→ Data supplied

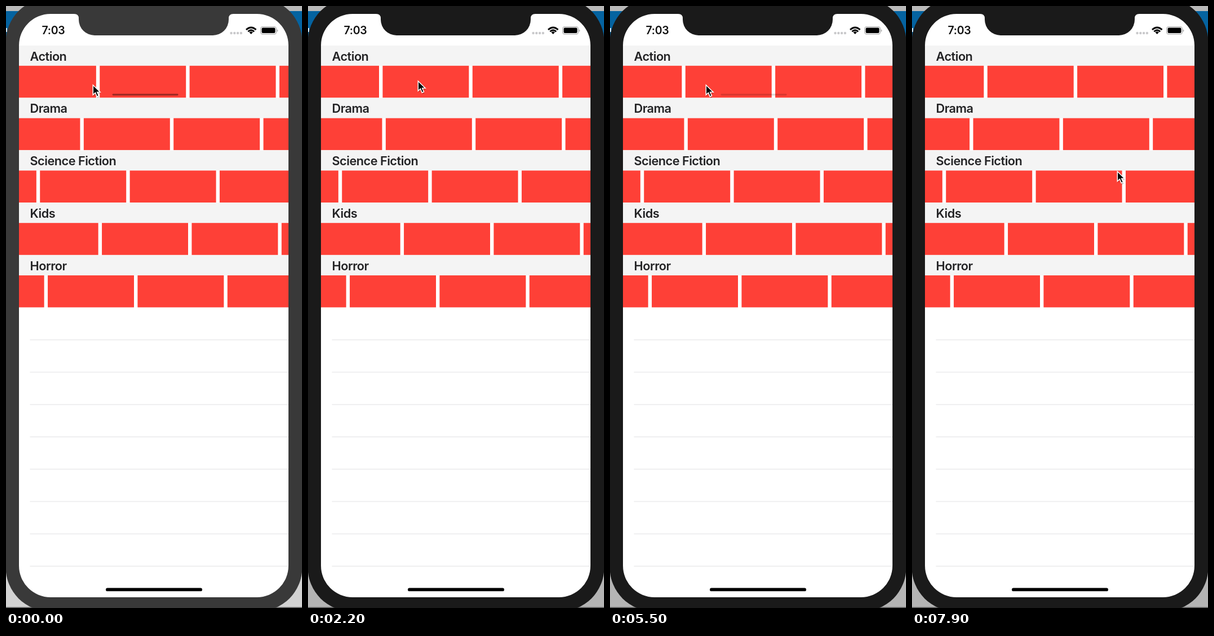
These frames come from a looping animation (525 px wide and 1066 px high, 8000 ms). An HTML page:

```html
<!DOCTYPE html>
<html lang="en">
<head>
<meta charset="utf-8">
<title>Scrolling rows</title>
<style>
  html, body { margin: 0; width: 100%; height: 100%; overflow: hidden; background: #b4b4b4; }
  svg { display: block; width: 525px; height: 1066px; }
  text { font-family: Inter, "Liberation Sans", sans-serif; font-weight: 600; fill: #222224; }
</style>
</head>
<body>
<svg viewBox="0 0 525 1066" xmlns="http://www.w3.org/2000/svg">
  <defs>
    <clipPath id="list"><rect x="23" y="70" width="478" height="470"/></clipPath>
  </defs>
  <rect id="desk" width="525" height="1066"/>
  <rect width="525" height="9" fill="#b9b9b9"/>
  <rect y="9" width="525" height="70" fill="#0563a0"/>
  <rect y="39" width="2" height="7" fill="#d5e4ee"/>
  <rect y="1064.5" width="525" height="1.5" fill="#555"/>
  <rect id="bezel" x="-.5" y="-14" width="526" height="1086" rx="78"/>
  <path fill="#fff" d="M79 14H121Q129 14 129 22V24A28 28 0 0 0 157 52H367A28 28 0 0 0 395 24V22Q395 14 403 14H445A56 56 0 0 1 501 70V991A56 56 0 0 1 445 1047H79A56 56 0 0 1 23 991V70A56 56 0 0 1 79 14Z"/>

  <text x="63.5" y="50" font-size="19.5" letter-spacing="-.3" style="fill:#111">7:03</text>
  <path d="M399.5 48H418" stroke="#c9c9cb" stroke-width="4.4" stroke-linecap="round" stroke-dasharray="0 5.8"/>
  <g fill="none" stroke="#000" stroke-width="2.9">
    <path d="M426 42Q434.7 34 443.5 42"/>
    <path d="M429.3 45.3Q434.7 40.4 440.2 45.3"/>
  </g>
  <path d="M431.4 46.6Q434.7 43.8 438 46.6L434.7 50Z"/>
  <rect x="451.6" y="36.8" width="27.8" height="13" rx="3.6" fill="none" stroke="#aaa" stroke-width="1.2"/>
  <rect x="453.5" y="38.6" width="24" height="9.4" rx="2"/>
  <path d="M480.6 41V46Q482.4 45 482.4 43.5Q482.4 42 480.6 41Z" fill="#aaa"/>

  <g id="rows" clip-path="url(#list)"></g>
  <g id="lines" fill="#ececed"></g>
  <rect x="177" y="1030.5" width="171" height="5.8" rx="2.9"/>

  <g id="cursor">
    <g id="ring" fill="none">
      <circle cy="2" r="27" stroke="#fff" stroke-opacity=".75" stroke-width="3.4"/>
      <circle cy="2" r="27" stroke="#111" stroke-width="1.8"/>
    </g>
    <path d="M1 4V22L5.2 18.2L8.2 25L11.6 23.5L8.6 17H14Z" opacity=".22"/>
    <path d="M.3 2V19.4L4.4 15.6L7.3 22.4L10.5 21L7.6 14.4H13.1Z" stroke="#fff" stroke-width="1.5"/>
  </g>
</svg>
<script>
const LOOP = 8000, LEFT = 23, PITCH = 159.35, GAP = 6.4, ROW = 92.8;
const GLIDE = 400, HOLD = 150, FADE = 250;
const $ = id => document.getElementById(id);

function add(parent, tag, attrs, text) {
  const el = document.createElementNS("http://www.w3.org/2000/svg", tag);
  for (const k in attrs) el.setAttribute(k, attrs[k]);
  if (text) el.textContent = text;
  parent.appendChild(el);
  return el;
}

// One titled row of cards; offset is how far it starts scrolled.
function makeRow([name, offset], i) {
  const g = add($("rows"), "g", { transform: `translate(0 ${70 + i * ROW})` });
  add(g, "rect", { x: LEFT, width: 478, height: 35.8, fill: "#f4f4f4" });
  add(g, "text", { x: 42.5, y: 26.5, "font-size": 21.7, "letter-spacing": -0.5 }, name);
  const cards = add(g, "g", { fill: "#fe4037" });
  for (let k = 0; k < 12; k++)
    add(cards, "rect", { x: LEFT + k * PITCH, y: 35.8, width: PITCH - GAP, height: 56.6 });
  const bar = add(g, "rect", { y: 85.6, width: 117, height: 2.8, rx: 1.4 });
  return { offset, cards, bar };
}

const rows = [
  ["Action", 653.5], ["Drama", 363.2], ["Science Fiction", 440.8], ["Kids", 331], ["Horror", 427]
].map(makeRow);
for (let i = 0; i < 8; i++)
  add($("lines"), "rect", { x: 42.5, y: 590.4 + i * 57.25, width: 458.5, height: 1.6 });

// Each drag moves its row with the pointer; glide is the travel after release.
const drags = [
  { row: 0, from: -500, to: 0, x: 154, y: 138, dx: 0, glide: 0 },
  { row: 0, from: 1350, to: 1800, x: 107, y: 135, dx: 125.5, glide: 0 },
  { row: 0, from: 3300, to: 3950, x: 60, y: 155, dx: 69.3, glide: 0 },
  { row: 0, from: 4450, to: 4800, x: 300, y: 139, dx: -135, glide: -92.3 },
  { row: 1, from: 6000, to: 6930, x: 206, y: 247, dx: 130, glide: 0 }
];
const rests = [[2200, 195, 131], [4100, 122, 158], [5500, 170, 138], [7900, 364, 291]];
const stops = drags
  .flatMap(d => [[d.from, d.x, d.y], [d.to, d.x + d.dx, d.y]])
  .concat(rests)
  .sort((a, b) => a[0] - b[0]);

const clamp = v => Math.max(0, Math.min(1, v));
const smooth = p => p * p * (3 - 2 * p);
const easeOut = p => 1 - (1 - p) ** 3;
const progress = (t, from, to) => clamp((t - from) / (to - from));

function pointerAt(t) {
  const i = Math.min(stops.filter(s => s[0] <= t).length, stops.length - 1);
  const a = stops[i - 1], b = stops[i];
  const p = smooth(progress(t, a[0], b[0]));
  return [a[1] + (b[1] - a[1]) * p, a[2] + (b[2] - a[2]) * p];
}

function drawRow(row, i, t) {
  let offset = row.offset, alpha = 0;
  for (const d of drags) {
    if (d.row !== i || t < d.from) continue;
    offset -= d.dx * smooth(progress(t, d.from, d.to));
    offset -= d.glide * easeOut(progress(t, d.to, d.to + GLIDE));
    const fadeAt = d.to + HOLD + (d.glide ? GLIDE : 0);
    alpha = t > d.from + 50 ? 0.4 * (1 - progress(t, fadeAt, fadeAt + FADE)) : 0;
  }
  row.cards.setAttribute("transform", `translate(${-offset} 0)`);
  row.bar.setAttribute("x", 29 + offset * 0.2442);
  row.bar.setAttribute("opacity", alpha);
}

function draw(t) {
  const active = t >= 400;
  $("bezel").setAttribute("fill", active ? "#1a1a1a" : "#393939");
  $("desk").setAttribute("fill", active ? "#b4b4b4" : "#d2d2d2");
  rows.forEach((row, i) => drawRow(row, i, t));
  $("cursor").setAttribute("transform", `translate(${pointerAt(t)})`);
  const pressed = drags.some(d => t >= d.from && t < d.to);
  $("ring").setAttribute("visibility", pressed ? "visible" : "hidden");
}

// The press at 1350 rests briefly before it moves.
drags[1].from = 1400;

const start = performance.now();
function tick() {
  draw((performance.now() - start) % LOOP);
  requestAnimationFrame(tick);
}
tick();
</script>
</body>
</html>
```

→ What is being asked
In the listing, find each line with the string "pressed" and copy it.

→ Result of the task
  const pressed = drags.some(d => t >= d.from && t < d.to);
  $("ring").setAttribute("visibility", pressed ? "visible" : "hidden");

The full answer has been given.